What's more interesting is the possibility of plugging in a completely different storage system. The one that is being actively developed for MongoDB 2.8 is RocksDB. You may not know RocksDB but it has quite the genealogy. It started life at Facebook and has borrowed code form Google's "leveldb" project and borrows ideas from Apache's HBase. The idea driving it is to create a high performance key/value store thats makes good use of the high read/write rates that you can get from SSDs and RAM based storage. There's lots of configuration settings available which let it be tuned to the media its working with and whether compression algorithms should be applied to the data. There's a lot of potential there and its a logical choice as the first alternate storage engine for MongoDB to be implementing.

Building with RocksDB

But we are only half way through development. With the most recent development release, MongoDB 2.7.5, the RocksDB plugin has not been marked as ready for testing. If you want to build it yourself, here's the steps we had to go through on Mac OS X 10.9. We're assuming you already have the appropriate XCode and command line tools installed...

First, we needed to clone the Github repositories for MongoDB and for RocksDB

$ git clone https://github.com/mongodb/mongo.git
$ git clone https://github.com/facebook/rocksdb.git

Then we needed to build RocksDB.

$ cd rocksdb
$ make static_lib
$ cp librocksdb.a /usr/local/lib
$ cp -r include/* /usr/local/include

With RocksDB built, we can now move on to building MongoDB. This uses the Scons build tool:

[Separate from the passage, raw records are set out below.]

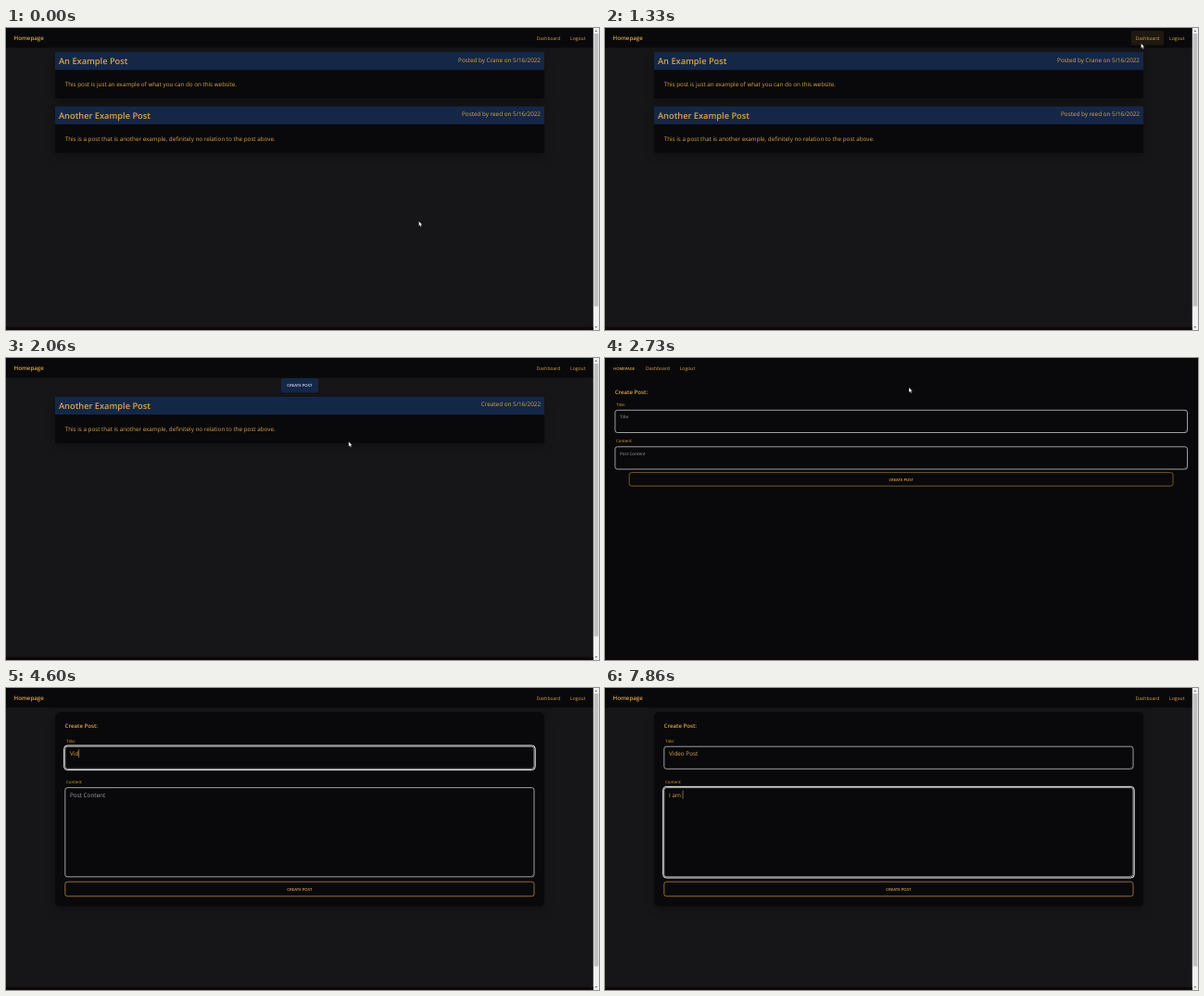
An HTML page that plays this animation: 640x326 px, repeating every 8000 ms.

```html
<!DOCTYPE html>
<html lang="en">
<head>
<meta charset="utf-8">
<title>Blog walkthrough</title>
<style>
  html, body { margin: 0; width: 100%; height: 100%; overflow: hidden; background: #09090b; }
  svg { display: block; width: 640px; height: 326px; }
  text {
    font-family: "Open Sans", "Noto Sans", sans-serif;
    fill: #dca54c; white-space: pre; text-rendering: geometricPrecision;
  }
  .card { filter: drop-shadow(0 4px 4px rgba(0, 0, 0, .25)); }
</style>
</head>
<body>
<svg id="stage" viewBox="0 0 640 326"></svg>
<script>
const LOOP = 8000, FPS = 15;
const GOLD = '#dca54c', BLACK = '#09090b', GREY = '#161517', NAVY = '#152747';
const stage = document.getElementById('stage');

function add(parent, tag, attrs, content) {
  const el = document.createElementNS('http://www.w3.org/2000/svg', tag);
  for (const key in attrs) el.setAttribute(key, attrs[key]);
  if (content) el.textContent = content;
  return parent.appendChild(el);
}
const group = (parent, attrs) => add(parent, 'g', attrs);
const rect = (parent, x, y, width, height, fill, more) =>
  add(parent, 'rect', { x, y, width, height, fill, ...more });
const label = (parent, x, y, size, content, more) =>
  add(parent, 'text', { x, y, 'font-size': size, ...more }, content);
const SEMI = { 'font-weight': 600 };
const END = { 'text-anchor': 'end' };
const MID = { 'text-anchor': 'middle', ...SEMI };
const show = (el, on) => el.setAttribute('visibility', on ? 'visible' : 'hidden');

function outline(parent, x, y, w, h, stroke, width, rx = 2.5) {
  return rect(parent, x, y, w, h, 'none', { stroke, 'stroke-width': width, rx });
}

function area(parent, x, y, w, h) {
  outline(parent, x, y, w, h, '#d2d2d2', .75);
  const r = x + w - 1, b = y + h - 1;
  add(parent, 'path', {
    d: `M${r - 2} ${b}L${r} ${b - 2}M${r - .8} ${b}L${r} ${b - .8}`,
    stroke: '#8a8a8a', 'stroke-width': .35
  });
  return outline(parent, x - 1.2, y - 1.2, w + 2.4, h + 2.4, '#fff', .9, 3.6);
}

function post(parent, y, title, note, body) {
  const g = group(parent, { class: 'card' });
  rect(g, 53, y, 528, 50.2, BLACK, { rx: .6 });
  rect(g, 53, y, 528, 19.5, NAVY);
  label(g, 57, y + 13.4, 9.25, title, SEMI);
  label(g, 577, y + 10.8, 6.33, note, END);
  label(g, 63.7, y + 37.5, 6.29, body);
}

// Page frame shared by the styled pages
const site = group(stage);
rect(site, 0, 0, 640, 326, GREY);
rect(site, 0, 0, 634, 21.3, BLACK);
const linkHover = rect(site, 567.8, 3, 35.4, 15.6, GOLD, { rx: 2, opacity: .1 });
label(site, 8.5, 13.2, 6.2, 'Homepage', SEMI);
label(site, 572.5, 12.7, 5, 'Dashboard');
label(site, 609, 12.7, 5.1, 'Logout');

const anotherPost = ['Another Example Post',
  'This is a post that is another example, definitely no relation to the post above.'];

const home = group(stage);
post(home, 25.8, 'An Example Post', 'Posted by Crane on 5/16/2022',
  'This post is just an example of what you can do on this website.');
post(home, 84.5, anotherPost[0], 'Posted by reed on 5/16/2022', anotherPost[1]);

const dash = group(stage);
const createBtn = rect(dash, 296.8, 22, 40.2, 15.4, NAVY, { rx: 2 });
label(dash, 316.9, 31.2, 4.3, 'CREATE POST', { ...MID, style: 'fill:#cfdcf2' });
post(dash, 41.6, anotherPost[0], 'Created on 5/16/2022', anotherPost[1]);

// The form before its styles arrive
const raw = group(stage);
rect(raw, 0, 0, 640, 326, BLACK);
label(raw, 9, 12.5, 4.2, 'HOMEPAGE', SEMI);
label(raw, 44, 12.8, 5, 'Dashboard');
label(raw, 80.7, 12.8, 5.1, 'Logout');
label(raw, 10.7, 39.3, 6.1, 'Create Post:', SEMI);
label(raw, 12, 51.6, 4.4, 'Title:');
label(raw, 12, 91.1, 4.4, 'Content:');
for (const [y, hint] of [[56.3, 'Title'], [95.8, 'Post Content']]) {
  show(area(raw, 10.9, y, 617.6, 24.2), false);
  label(raw, 16, y + 9.1, 4.55, hint, { style: 'fill:#a3a3a3' });
}
outline(raw, 26.2, 123.6, 586.8, 14.6, '#8c6c34', .8);
label(raw, 319.7, 132.5, 4.2, 'CREATE POST', MID);

// The styled form
const form = group(stage);
rect(form, 53, 25.8, 528, 209.8, BLACK, { rx: 5, class: 'card' });
label(form, 63.6, 43.3, 6.1, 'Create Post:', SEMI);
label(form, 65, 58.6, 4.4, 'Title:');
label(form, 65, 103, 4.4, 'Content:');
outline(form, 63.8, 209.2, 506.2, 15.6, '#b5883f', .8);
label(form, 316.9, 218.5, 4.3, 'CREATE POST', MID);

// keys: [tick, text so far]; the caret blinks from the last key or focus
function field(y, h, hint, focus, blur, keys) {
  const ring = area(form, 63.8, y, 506.2, h);
  const text = label(form, 69, y + 10.1, 6.35, hint);
  const caret = rect(form, 69, y + 3, .6, 9, GOLD);
  return k => {
    const key = keys.filter(([at]) => at <= k).pop();
    text.textContent = key ? key[1] : hint;
    text.style.fill = key ? GOLD : '#a3a3a3';
    const since = k - (key ? key[0] : focus);
    show(caret, since >= 0 && k < blur && Math.floor(since / 7.5) % 2 === 0);
    caret.setAttribute('x', 69.2 + (key ? text.getComputedTextLength() : 0));
    ring.setAttribute('opacity', clamp((k - focus + 1) / 3) * (1 - clamp((k - blur + 1) / 3)));
    show(ring, k >= focus - 1);
  };
}
const clamp = v => Math.max(0, Math.min(1, v));

const fields = [
  field(63.2, 24.1, 'Title', 51, 100, [
    [64, 'V'], [67, 'Vi'], [69, 'Vid'], [72, 'Vide'], [74, 'Video'], [76, 'Video '],
    [84, 'Video P'], [87, 'Video Po'], [88, 'Video Pos'], [90, 'Video Post']]),
  field(107.6, 96.2, 'Post Content', 100, 999, [
    [113, 'I'], [115, 'I a'], [116, 'I am'], [118, 'I am ']])
];

// Scrollbar and bottom edge
const bar = group(stage);
rect(stage, 0, 322.8, 634, 3.2, '#0d0709');
rect(bar, 633.8, 0, 6.2, 326, '#f1f1f1');
rect(bar, 634.5, 6, 4.8, 294.5, '#c1c1c1');
add(bar, 'path', { d: 'M635.6 3.8l1.3-1.5 1.3 1.5zM635.6 322.3l1.3 1.5 1.3-1.5z', fill: '#505050' });

const cursor = add(stage, 'path', {
  d: 'M0 0V5.4L1.25 4.3 2.1 6.2 3 5.8 2.2 3.9H3.9Z',
  fill: '#fff', stroke: '#000', 'stroke-width': .3
});

// [tick, x, y]
const path = [[1, 445.5, 208.5], [19, 578.5, 16.5], [24, 578.5, 16.5], [31, 369.8, 90.3],
  [36, 326, 34], [41, 328, 31.8], [45, 322, 68]];

function pointer(k) {
  const i = path.findIndex(p => p[0] > k);
  if (i === 0) return path[0].slice(1);
  if (i < 0) return path[path.length - 1].slice(1);
  const [t0, x0, y0] = path[i - 1], [t1, x1, y1] = path[i];
  const u = (k - t0) / (t1 - t0), e = u * u * (3 - 2 * u);
  return [x0 + (x1 - x0) * e, y0 + (y1 - y0) * e];
}

function draw(ms) {
  const k = Math.floor((ms + 7) * FPS / 1000);
  const page = k < 23 ? home : k < 40 ? dash : k < 42 ? raw : form;
  for (const p of [home, dash, raw, form]) p.style.display = p === page ? '' : 'none';
  show(bar, page !== raw);

  const [x, y] = pointer(k);
  cursor.setAttribute('transform', `translate(${x} ${y})`);
  show(cursor, page !== form || y < 62);
  show(linkHover, x > 568 && x < 603 && y < 18.6);
  createBtn.setAttribute('fill', x > 297 && x < 337 && y > 22 && y < 37.4 ? '#0f1d37' : NAVY);
  if (page === form) fields.forEach(update => update(k));
}

const start = performance.now();
(function frame() {
  draw((performance.now() - start) % LOOP);
  requestAnimationFrame(frame);
})();
</script>
</body>
</html>
```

$ cd ..
$ cd mongo
$ scons --rocksdb --rocksdb --libc++ --osx-version-min-10.7 mongo mongod

You'll want to go make a cup of coffee while that does its thing. You can speed it up using "-j n" as an argument - that kicks off parallel builds using "n" simultaneous jobs at a time. You can set that to slightly more than the number of cores you system has to ensure a job is always queued up. You'll still have plenty of time for that coffee anyway.

When it's completed building, you'll have a mongo and mongod binary in the directory. Remember to NOT install them. They are development builds and within them lie horrors, bugs and potential brokeness. For your experiments, you should make a local data directory and run the commands from within the Mongo directory.

$ mkdir ./data
$ ./mongod  --dbpath ./data --storageEngine=rocksExperiment

Just to remind you how experimental this all is, even the name of the storage engine has the word Experiment in it. This should start running and listening for connections. In another session or window, cd to the same directory and you should be able to run

$ ./mongo

and interact with the database...

So, now you've built it, you'll probably want to benchmark it. We leave it to your own needs to come up with what benchmark you want to use. But don't expect huge performance improvements with Rocks right now. In our "Bulk insert a million address records into a completely empty database" test, a very not-a-benchmark test, with the traditional memory mapped files, the task took around 55 seconds. With RocksDB as the storage engine, that went up to 98 seconds. Not unexpected, especially as the RocksDB storage engine hasn't been marked ready for testing and our test is far from comprehensive. In standalone benchmarking and other comparisons RocksDB shows excellent performance so there's plenty of power for MongoDB to exploit.

What the test does show is the progress being made in making pluggable storage engines for MongoDB work. When they do arrive in MongoDB 2.8, we should be be able to start profiling them against a full spectrum of tests and see which ones suit which tasks, how resilient they are and what bugs and issues they shake out of the MongoDB woodwork. The in-memory and RocksDB plugins should be just the first in a range of MongoDB developed and third-party developed database plugins - InnoDB is an obvious candidate as is TokuKV, but there's also the promise of integrating storage with distributed or journaled file systems. MongoDB is going to become a whole lot more flexible in the future.